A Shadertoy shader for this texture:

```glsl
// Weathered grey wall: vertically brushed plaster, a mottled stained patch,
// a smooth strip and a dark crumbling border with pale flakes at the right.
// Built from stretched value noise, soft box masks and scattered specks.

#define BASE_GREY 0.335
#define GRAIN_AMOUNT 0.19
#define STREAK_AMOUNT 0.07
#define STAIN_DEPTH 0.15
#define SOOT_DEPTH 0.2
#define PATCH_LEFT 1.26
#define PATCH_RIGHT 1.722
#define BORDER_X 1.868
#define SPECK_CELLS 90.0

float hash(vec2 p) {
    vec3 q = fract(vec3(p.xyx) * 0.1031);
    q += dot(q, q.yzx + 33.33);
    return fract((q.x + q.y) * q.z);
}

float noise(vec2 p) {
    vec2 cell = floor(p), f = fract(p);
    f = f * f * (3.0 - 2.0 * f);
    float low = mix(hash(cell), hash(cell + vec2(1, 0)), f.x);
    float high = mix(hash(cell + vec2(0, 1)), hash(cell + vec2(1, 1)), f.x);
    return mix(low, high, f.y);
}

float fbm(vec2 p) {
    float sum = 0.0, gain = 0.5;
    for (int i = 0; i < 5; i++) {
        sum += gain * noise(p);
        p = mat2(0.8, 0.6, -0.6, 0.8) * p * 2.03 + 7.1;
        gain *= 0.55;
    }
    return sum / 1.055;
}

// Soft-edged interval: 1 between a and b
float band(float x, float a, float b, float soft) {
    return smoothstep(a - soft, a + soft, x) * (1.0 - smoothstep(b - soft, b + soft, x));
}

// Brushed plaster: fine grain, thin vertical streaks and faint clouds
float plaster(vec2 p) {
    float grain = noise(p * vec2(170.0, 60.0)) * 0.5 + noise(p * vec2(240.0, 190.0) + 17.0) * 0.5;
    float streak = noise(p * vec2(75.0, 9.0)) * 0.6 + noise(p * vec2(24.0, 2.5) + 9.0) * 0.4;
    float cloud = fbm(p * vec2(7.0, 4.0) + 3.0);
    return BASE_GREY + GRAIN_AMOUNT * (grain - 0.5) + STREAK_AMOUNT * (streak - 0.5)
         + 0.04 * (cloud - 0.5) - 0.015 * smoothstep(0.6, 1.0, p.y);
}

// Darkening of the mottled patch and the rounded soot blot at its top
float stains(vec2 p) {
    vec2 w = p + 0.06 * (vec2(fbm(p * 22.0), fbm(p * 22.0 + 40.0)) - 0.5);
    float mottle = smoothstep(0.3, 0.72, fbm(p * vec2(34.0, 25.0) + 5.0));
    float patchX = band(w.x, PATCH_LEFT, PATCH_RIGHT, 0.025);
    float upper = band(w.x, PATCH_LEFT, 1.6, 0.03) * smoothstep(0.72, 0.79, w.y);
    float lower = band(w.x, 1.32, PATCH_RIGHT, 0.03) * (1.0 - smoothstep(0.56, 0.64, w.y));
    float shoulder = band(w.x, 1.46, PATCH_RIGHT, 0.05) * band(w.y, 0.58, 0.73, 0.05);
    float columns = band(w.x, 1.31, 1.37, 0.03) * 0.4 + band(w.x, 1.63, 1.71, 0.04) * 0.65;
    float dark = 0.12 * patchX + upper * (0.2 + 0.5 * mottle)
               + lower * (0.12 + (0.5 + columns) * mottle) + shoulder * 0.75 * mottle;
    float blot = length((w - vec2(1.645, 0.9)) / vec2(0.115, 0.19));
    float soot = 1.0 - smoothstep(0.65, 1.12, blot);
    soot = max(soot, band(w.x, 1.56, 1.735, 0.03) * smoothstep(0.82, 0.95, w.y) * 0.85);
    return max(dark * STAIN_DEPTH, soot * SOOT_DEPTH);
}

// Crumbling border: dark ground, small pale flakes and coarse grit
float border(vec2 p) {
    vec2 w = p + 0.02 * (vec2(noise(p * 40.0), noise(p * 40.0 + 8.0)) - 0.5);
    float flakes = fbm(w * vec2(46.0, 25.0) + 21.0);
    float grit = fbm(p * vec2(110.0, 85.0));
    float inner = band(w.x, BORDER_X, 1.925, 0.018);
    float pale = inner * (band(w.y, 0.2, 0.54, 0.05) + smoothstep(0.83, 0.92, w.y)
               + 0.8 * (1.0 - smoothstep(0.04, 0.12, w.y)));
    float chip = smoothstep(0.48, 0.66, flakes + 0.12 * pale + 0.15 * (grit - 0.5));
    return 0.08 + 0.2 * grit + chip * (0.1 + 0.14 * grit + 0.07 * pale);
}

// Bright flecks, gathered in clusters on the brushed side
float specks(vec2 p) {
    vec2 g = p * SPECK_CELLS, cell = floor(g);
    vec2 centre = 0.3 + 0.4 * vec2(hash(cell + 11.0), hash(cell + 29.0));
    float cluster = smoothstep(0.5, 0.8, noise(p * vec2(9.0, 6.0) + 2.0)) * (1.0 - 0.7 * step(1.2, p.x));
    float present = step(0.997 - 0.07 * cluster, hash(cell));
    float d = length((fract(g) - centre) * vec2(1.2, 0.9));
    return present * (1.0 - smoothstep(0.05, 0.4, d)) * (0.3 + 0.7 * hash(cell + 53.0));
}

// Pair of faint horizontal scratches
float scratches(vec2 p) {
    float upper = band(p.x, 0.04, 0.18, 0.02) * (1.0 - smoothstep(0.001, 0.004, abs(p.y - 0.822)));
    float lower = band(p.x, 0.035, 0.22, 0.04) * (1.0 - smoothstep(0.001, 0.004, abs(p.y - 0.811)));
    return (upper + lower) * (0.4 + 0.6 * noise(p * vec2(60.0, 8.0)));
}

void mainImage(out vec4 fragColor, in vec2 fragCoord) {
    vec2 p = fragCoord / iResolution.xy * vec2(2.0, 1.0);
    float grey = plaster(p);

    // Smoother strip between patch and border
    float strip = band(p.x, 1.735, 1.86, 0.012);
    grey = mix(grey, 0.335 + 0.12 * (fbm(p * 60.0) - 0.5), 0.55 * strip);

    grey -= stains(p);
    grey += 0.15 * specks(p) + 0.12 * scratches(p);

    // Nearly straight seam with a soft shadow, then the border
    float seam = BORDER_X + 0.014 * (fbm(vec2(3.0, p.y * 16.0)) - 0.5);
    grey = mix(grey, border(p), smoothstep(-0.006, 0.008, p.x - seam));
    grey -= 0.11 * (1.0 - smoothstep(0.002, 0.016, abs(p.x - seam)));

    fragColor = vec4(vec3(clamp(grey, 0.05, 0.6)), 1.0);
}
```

____

Work order: Return every line from the entries above that includes the word "define".

Response to this exercise:
#define BASE_GREY 0.335
#define GRAIN_AMOUNT 0.19
#define STREAK_AMOUNT 0.07
#define STAIN_DEPTH 0.15
#define SOOT_DEPTH 0.2
#define PATCH_LEFT 1.26
#define PATCH_RIGHT 1.722
#define BORDER_X 1.868
#define SPECK_CELLS 90.0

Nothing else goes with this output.